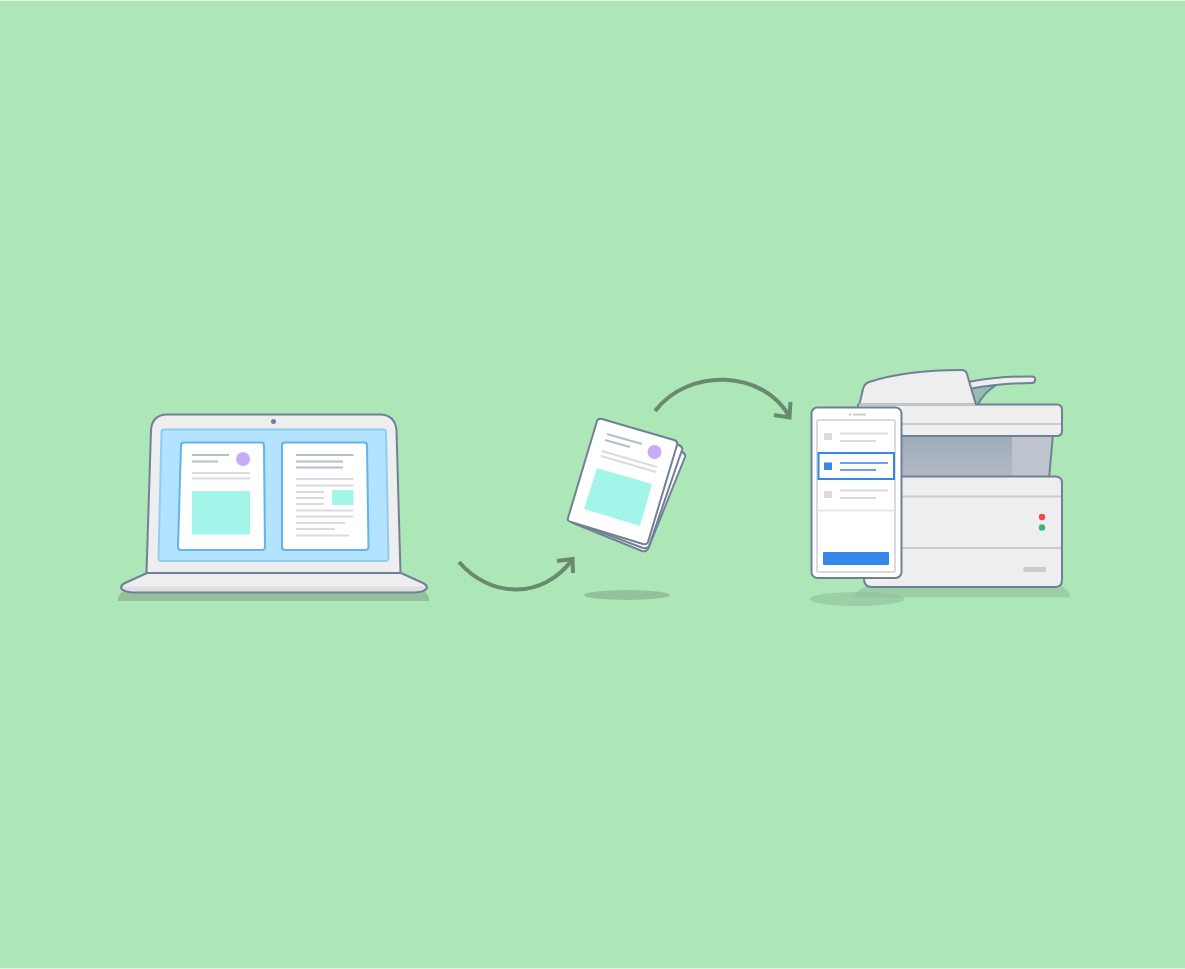
<!DOCTYPE html>
<html lang="en">
<head>
<meta charset="utf-8">
<title>Send documents to the printer</title>
<style>
:root {
  --mint: #ade7b8;
  --edge: #e3f4e6;
  --shadow: #94c19c;
  --shadow-soft: #9ccfa6;
  --outline: #718096;
  --body: #eeeeee;
  --body-shade: #dfdfe1;
  --seam: #cbcbcd;
  --paper: #ffffff;
  --screen: #b3e3ff;
  --screen-edge: #90cdf4;
  --page-edge: #63b3ed;
  --heading: #b4bfca;
  --copy: #dadbde;
  --aqua: #a3f5ea;
  --violet: #c8abf7;
  --blue: #3587ea;
  --blue-light: #66a6f0;
  --arrow: #698a6e;
  --red: #ef4b4b;
  --green: #38b871;
}
html, body { margin: 0; height: 100%; overflow: hidden; background: var(--mint); }
svg { display: block; }
.outlined { stroke: var(--outline); stroke-width: 2; stroke-linejoin: round; }
.body { fill: var(--body); }
.paper { fill: var(--paper); }
.page { fill: var(--paper); stroke: var(--page-edge); stroke-width: 2; }
.heading, .copy, .seam, .arrow { fill: none; stroke-width: 2; }
.heading { stroke: var(--heading); }
.copy { stroke: var(--copy); }
.seam { stroke: var(--seam); }
.arrow { stroke: var(--arrow); stroke-width: 4; }
.aqua { fill: var(--aqua); }
.violet { fill: var(--violet); }
.shadow { fill: var(--shadow); }
.shadow-soft { fill: var(--shadow-soft); }
</style>
</head>
<body>
<svg width="1185" height="969" viewBox="0 0 1185 969" role="img" aria-label="Documents move from a laptop to a printer controlled by a phone">
  <defs>
    <linearGradient id="tray-depth" x1="0" y1="0" x2="0" y2="1">
      <stop offset="0" stop-color="#9eacb9"/>
      <stop offset="1" stop-color="#b1bac5"/>
    </linearGradient>
    <clipPath id="laptop-base-clip">
      <path d="M147 573H401L423 583Q427 585 427 588Q425 592 415 592H133Q123 592 121 588Q121 585 125 583Z"/>
    </clipPath>
  </defs>

  <rect width="1185" height="969" fill="var(--mint)"/>
  <path d="M0 .5H1185M0 968.5H1185" stroke="var(--edge)"/>

  <g id="laptop">
    <path class="shadow" d="M122 592H425Q430 597 429 601H118Q117 597 122 592Z"/>
    <path class="outlined body" d="M146.500 573L151 430Q152 415 167 414.500H380Q395 415 396.500 430L400.500 573Z"/>
    <circle cx="273.500" cy="421.500" r="2.500" fill="var(--outline)"/>
    <path d="M164 429.500H383Q386 429.500 386 432L388.500 558Q388.500 561 385 561H162Q158 561 158.500 558L161.500 432Q161.500 429.500 164 429.500Z" fill="var(--screen)" stroke="var(--screen-edge)" stroke-width="2"/>
    <path class="body" d="M147 573H401L423 583Q427 585 427 588Q425 592 415 592H133Q123 592 121 588Q121 585 125 583Z"/>
    <rect x="118" y="586.500" width="312" height="8" fill="var(--body-shade)" clip-path="url(#laptop-base-clip)"/>
    <path class="outlined" fill="none" d="M147 573H401L423 583Q427 585 427 588Q425 592 415 592.500H133Q123 592 121 588Q121 585 125 583Z"/>

    <g id="page-cover">
      <path class="page" d="M184 442.500H261Q264 442.500 264 445.500L265 547Q265 550 262 550H181Q178 550 178 547L181 445.500Q181 442.500 184 442.500Z"/>
      <path class="heading" d="M192 455H229M192 461.500H218"/>
      <path class="copy" d="M192 473H250M192 478.500H250"/>
      <circle class="violet" cx="243" cy="459" r="7"/>
      <rect class="aqua" x="192" y="491" width="58" height="43.500"/>
    </g>

    <g id="page-article">
      <path class="page" d="M285 442.500H364Q367 442.500 367 445.500L368.500 547Q368.500 550 365 550H285Q282 550 282 547V445.500Q282 442.500 285 442.500Z"/>
      <path class="heading" d="M296 455H353.500M296 461.500H343M296 467.500H343"/>
      <path class="copy" d="M296 479H353.500M296 485.500H353.500M296 492H324M296 498H324M296 504H324M296 510.500H353.500M296 516.500H353.500M296 523H345M296 529H335M296 535.500H349"/>
      <rect class="aqua" x="332" y="490" width="21.500" height="15"/>
    </g>
  </g>

  <g id="arrow-from-laptop" class="arrow">
    <path d="M459 562C491 599 543 599 572 560"/>
    <path d="M557 561L572.500 559L573 573"/>
  </g>

  <g id="document-stack">
    <ellipse class="shadow" cx="627" cy="595" rx="43" ry="5"/>
    <path class="outlined paper" d="M610 425L682 452Q686 454 685 457L648 549Q646 552 642 551L573 523Z"/>
    <path class="outlined paper" d="M606 422L679 445Q683 447 682 450L649 546Q647 549 643 548L571 521Z"/>
    <path class="outlined paper" d="M602 419L674 440Q678 441 677 445L648 542Q647 545 643 544L571 522Q567 521 568 518L597 421Q598 418 602 419Z"/>
    <path class="heading" d="M607 434L642 444M605 440L630 447"/>
    <path class="copy" d="M602 451L657 467M601 456L656 472"/>
    <circle class="violet" cx="654.500" cy="452" r="7"/>
    <polygon class="aqua" points="597,468 652,484 640,526 584,509"/>
  </g>

  <g id="arrow-to-printer" class="arrow">
    <path d="M655 411C689 367 763 370 789 416"/>
    <path d="M774 415L789.500 417.500L790.500 402"/>
  </g>

  <g id="printer">
    <path class="shadow-soft" d="M866 586H1062Q1071 592 1070 597.500H854Q856 591 866 586Z"/>
    <path class="outlined" fill="#94bcb3" d="M970 386L995 386Q985 392 978 404H974Z"/>
    <path class="outlined body" d="M968 382Q1000 376 1032 376.500Q1036 377 1035 380Q1035 383 1032 383Q1000 383 969 389Z"/>
    <path class="outlined body" d="M859 406L863 389Q864 384 869 382Q906 370 961 370Q966 370 967 374L976 405Z"/>
    <polygon class="outlined" fill="#bec4cd" points="880,434 1053,434 1049,479 880,479"/>
    <path d="M880 436H1008Q1012 436 1012 440V477H880Z" fill="url(#tray-depth)"/>
    <path class="outlined body" d="M858 404.500H1057Q1062 404.500 1062 410V431Q1062 436 1057 436H858Z"/>
    <path class="seam" d="M859 404.500H975M860 424H1061"/>
    <path class="outlined body" d="M864 476.500H1056Q1062 477 1062 483V580Q1062 587 1055 587H872Q864 587 864 579Z"/>
    <path class="seam" d="M865 496.500H1061M865 548H1061"/>
    <circle cx="1042" cy="517" r="3.200" fill="var(--red)"/>
    <circle cx="1042" cy="527.500" r="3.200" fill="var(--green)"/>
    <rect x="1023.500" y="567" width="22.500" height="5" fill="var(--seam)"/>
  </g>

  <g id="phone">
    <ellipse cx="857" cy="599" rx="47.500" ry="7" fill="#8fc09a" fill-opacity=".6"/>
    <rect class="outlined paper" x="811.500" y="407.500" width="90" height="170.500" rx="6"/>
    <circle cx="850" cy="414.500" r="1.200" fill="var(--seam)"/>
    <path class="seam" d="M853 414.500H866"/>
    <rect x="817" y="420" width="78" height="152" rx="2" fill="var(--paper)" stroke="var(--copy)" stroke-width="2"/>
    <g id="option-first">
      <rect x="824" y="433" width="8" height="7" fill="var(--copy)"/>
      <path class="copy" d="M840 433.500H888M840 441H876"/>
    </g>
    <g id="option-selected">
      <rect x="818.500" y="453" width="75.500" height="26" fill="var(--paper)" stroke="var(--blue)" stroke-width="2"/>
      <rect x="824" y="462.500" width="8" height="7.500" fill="var(--blue)"/>
      <path d="M840 463H888M840 470H876" stroke="var(--blue-light)" stroke-width="2"/>
    </g>
    <g id="option-last">
      <rect x="824" y="491" width="8" height="7" fill="var(--copy)"/>
      <path class="copy" d="M840 490.500H888M840 498H876"/>
    </g>
    <path d="M818 510.500H894" stroke="#e8e8ea" stroke-width="2"/>
    <rect id="print-button" x="823" y="552" width="66" height="13" rx="1" fill="var(--blue)"/>
  </g>
</svg>
</body>
</html>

= = = =

#### [Problem to work on]
Include the first line of the records, the line containing "var(--paper); stroke: var(--page-edge);", and every line between them, repeated exactly. Skip the pictures.

#### [Written response]
<!DOCTYPE html>
<html lang="en">
<head>
<meta charset="utf-8">
<title>Send documents to the printer</title>
<style>
:root {
  --mint: #ade7b8;
  --edge: #e3f4e6;
  --shadow: #94c19c;
  --shadow-soft: #9ccfa6;
  --outline: #718096;
  --body: #eeeeee;
  --body-shade: #dfdfe1;
  --seam: #cbcbcd;
  --paper: #ffffff;
  --screen: #b3e3ff;
  --screen-edge: #90cdf4;
  --page-edge: #63b3ed;
  --heading: #b4bfca;
  --copy: #dadbde;
  --aqua: #a3f5ea;
  --violet: #c8abf7;
  --blue: #3587ea;
  --blue-light: #66a6f0;
  --arrow: #698a6e;
  --red: #ef4b4b;
  --green: #38b871;
}
html, body { margin: 0; height: 100%; overflow: hidden; background: var(--mint); }
svg { display: block; }
.outlined { stroke: var(--outline); stroke-width: 2; stroke-linejoin: round; }
.body { fill: var(--body); }
.paper { fill: var(--paper); }
.page { fill: var(--paper); stroke: var(--page-edge); stroke-width: 2; }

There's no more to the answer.